The role that multilingualism plays in healthcare, education, and other areas forms a basis for Tseng’s argument that “language policy is how people institutionalize power.” She explained that the implications of language in relation to power intersect with refugee and migration questions as well as have a symbolic value in immigration and nationalism. Tseng asserted that the most pressing linguistic issue in the United States is language discrimination. “English is a sign of American identity‒a particular kind of white American identity.” In addition, she believes that what makes language discrimination a problem is that “it is invisible.”

“Language is an acceptable proxy for racial discrimination. With language, it is easier to bring up excuses, making it harder to call out than racism,” Tseng stated. Citing multiple cases of Spanish accent discrimination and prejudice toward African-American Vernacular English, Tseng argues that “language discrimination is part of the discrimination we see in our country.”

This discrimination has an impact in places like hiring communities, courts, and schools.

Tseng called for more support in bilingual education. She believes that this support is critical for equity and educational outcomes because “kids taught in languages they cannot speak will not do well in school.” Additionally, if students are unable to obtain educational support in their home language, they may not be able to learn other things. Another reason for more bilingual education is practicality, for example working in an international setting. According to Tseng, “a lot of languages we need are not talked about in schools.”

On a more fundamental level, Tseng stated, “language rights are human rights. While it is such an important part of people’s lives, it is not always part of the curriculum.”

Tseng expressed optimism for President Biden’s education secretary appointment, Miguel Cardona, who is both an educator and has a master’s degree in bilingual education.

One recommendation Tseng has for students of international relations in enhancing and better understanding socio-cultural cooperation is to include language in broader conversations. This means having a “socio-linguistic perspective where we see language as part of a society and the history of how it is positioned. It [also] means having [a] background [understanding] in how language intersects with power, identity, and history.”
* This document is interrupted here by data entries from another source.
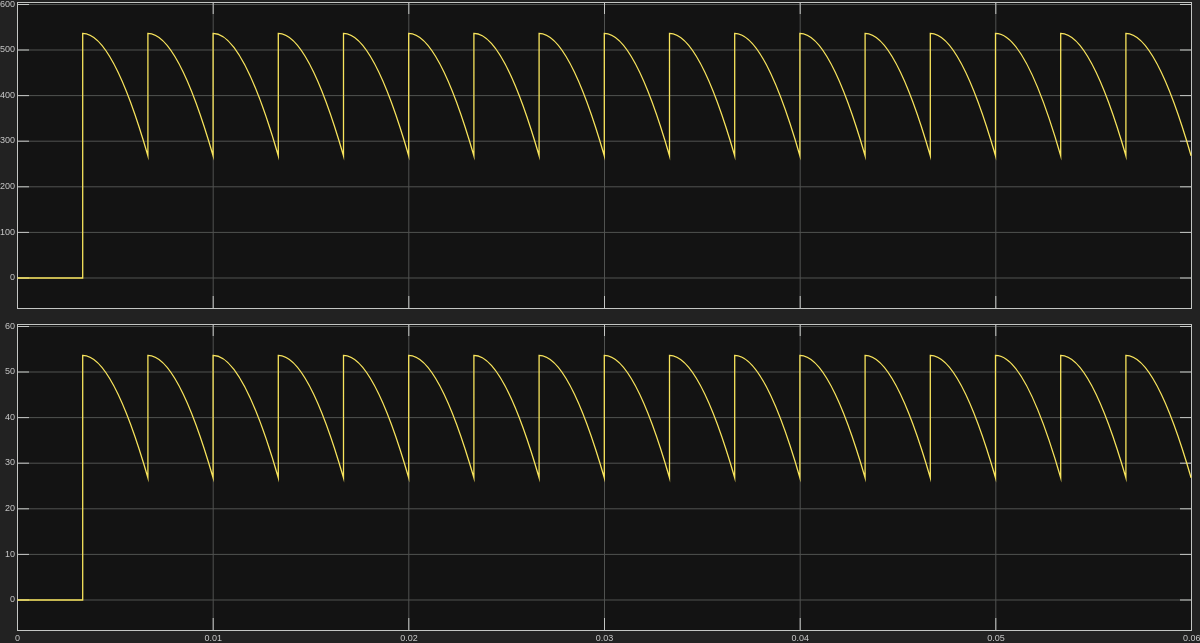
<!DOCTYPE html>
<html lang="en">
<head>
<meta charset="utf-8">
<title>Scope display</title>
<style>
:root{--surround:#222;--plot:#131313;--grid:#505250;--axis:#c4c6c4;--label:#cfcfcf;--trace:#f8e45c}
*{box-sizing:border-box;margin:0;padding:0}
html,body{width:1200px;height:643px;overflow:hidden;background:var(--surround)}
.scope{display:flex;flex-direction:column;gap:15px;width:1200px;height:643px;padding-top:2px;overflow:hidden;position:relative;font:9px/12px "Liberation Sans",Arial,sans-serif;color:var(--label)}
.panel{display:grid;grid-template-columns:17px 1176px;height:307px;flex:none}
.values{list-style:none;display:flex;flex-direction:column;align-items:flex-end;margin-top:-20.3px;padding-right:2px}
.values li{flex:none;height:45.6px;line-height:45.6px}
.times{list-style:none;display:flex;flex:none;margin:-15px 0 0 -80.3px;height:12px;line-height:14px;text-align:center}
.times li{flex:none;width:195.7px}
svg{display:block}
.plot-area{fill:var(--plot)}
.grid{fill:none;stroke:var(--grid);stroke-width:1}
.border,.ticks{fill:none;stroke:var(--axis);stroke-width:1}
.trace{fill:none;stroke:var(--trace);stroke-width:1.3;stroke-miterlimit:9}
</style>
</head>
<body>
<main class="scope">
<section class="panel" aria-label="Upper signal, 0 to 600">
<ul class="values"><li>600</li><li>500</li><li>400</li><li>300</li><li>200</li><li>100</li><li>0</li></ul>
<svg width="1176" height="307" viewBox="0 0 1176 307" role="img" aria-label="Repeating falling arcs after an initial step">
<defs>
<g id="axes">
<rect class="plot-area" x="0.5" y="0.5" width="1174" height="306"/>
<path class="grid" d="M0 2.5H1174M0 48H1174M0 93.6H1174M0 139.2H1174M0 184.8H1174M0 230.4H1174M0 276H1174M196.2 0V306M391.8 0V306M587.5 0V306M783.2 0V306M978.8 0V306"/>
<path class="ticks" d="M0 2.5H12M0 48H12M0 93.6H12M0 139.2H12M0 184.8H12M0 230.4H12M0 276H12M1163 2.5H1174M1163 48H1174M1163 93.6H1174M1163 139.2H1174M1163 184.8H1174M1163 230.4H1174M1163 276H1174M196.2 0V12M391.8 0V12M587.5 0V12M783.2 0V12M978.8 0V12M196.2 294V306M391.8 294V306M587.5 294V306M783.2 294V306M978.8 294V306"/>
<rect class="border" x="0.5" y="0.5" width="1174" height="306"/>
</g>
<path id="wave" class="trace" d="M0.5 276H65.7V31.3c22 0 44 49 65.2 122.5V31.3c22 0 44 49 65.2 122.5V31.3c22 0 44 49 65.2 122.5V31.3c22 0 44 49 65.2 122.5V31.3c22 0 44 49 65.2 122.5V31.3c22 0 44 49 65.2 122.5V31.3c22 0 44 49 65.2 122.5V31.3c22 0 44 49 65.2 122.5V31.3c22 0 44 49 65.2 122.5V31.3c22 0 44 49 65.2 122.5V31.3c22 0 44 49 65.2 122.5V31.3c22 0 44 49 65.2 122.5V31.3c22 0 44 49 65.2 122.5V31.3c22 0 44 49 65.2 122.5V31.3c22 0 44 49 65.2 122.5V31.3c22 0 44 49 65.2 122.5V31.3c22 0 44 49 65.2 122.5"/>
</defs>
<use href="#axes"/>
<use href="#wave"/>
</svg>
</section>
<section class="panel" aria-label="Lower signal, 0 to 60">
<ul class="values"><li>60</li><li>50</li><li>40</li><li>30</li><li>20</li><li>10</li><li>0</li></ul>
<svg width="1176" height="307" viewBox="0 0 1176 307" role="img" aria-label="Repeating falling arcs after an initial step">
<use href="#axes"/>
<use href="#wave"/>
</svg>
</section>
<ul class="times" aria-label="Time"><li>0</li><li>0.01</li><li>0.02</li><li>0.03</li><li>0.04</li><li>0.05</li><li>0.06</li></ul>
</main>
</body>
</html>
Leave a Reply

Your email address will not be published.

This site uses Akismet to reduce spam. Learn how your comment data is processed.

Share This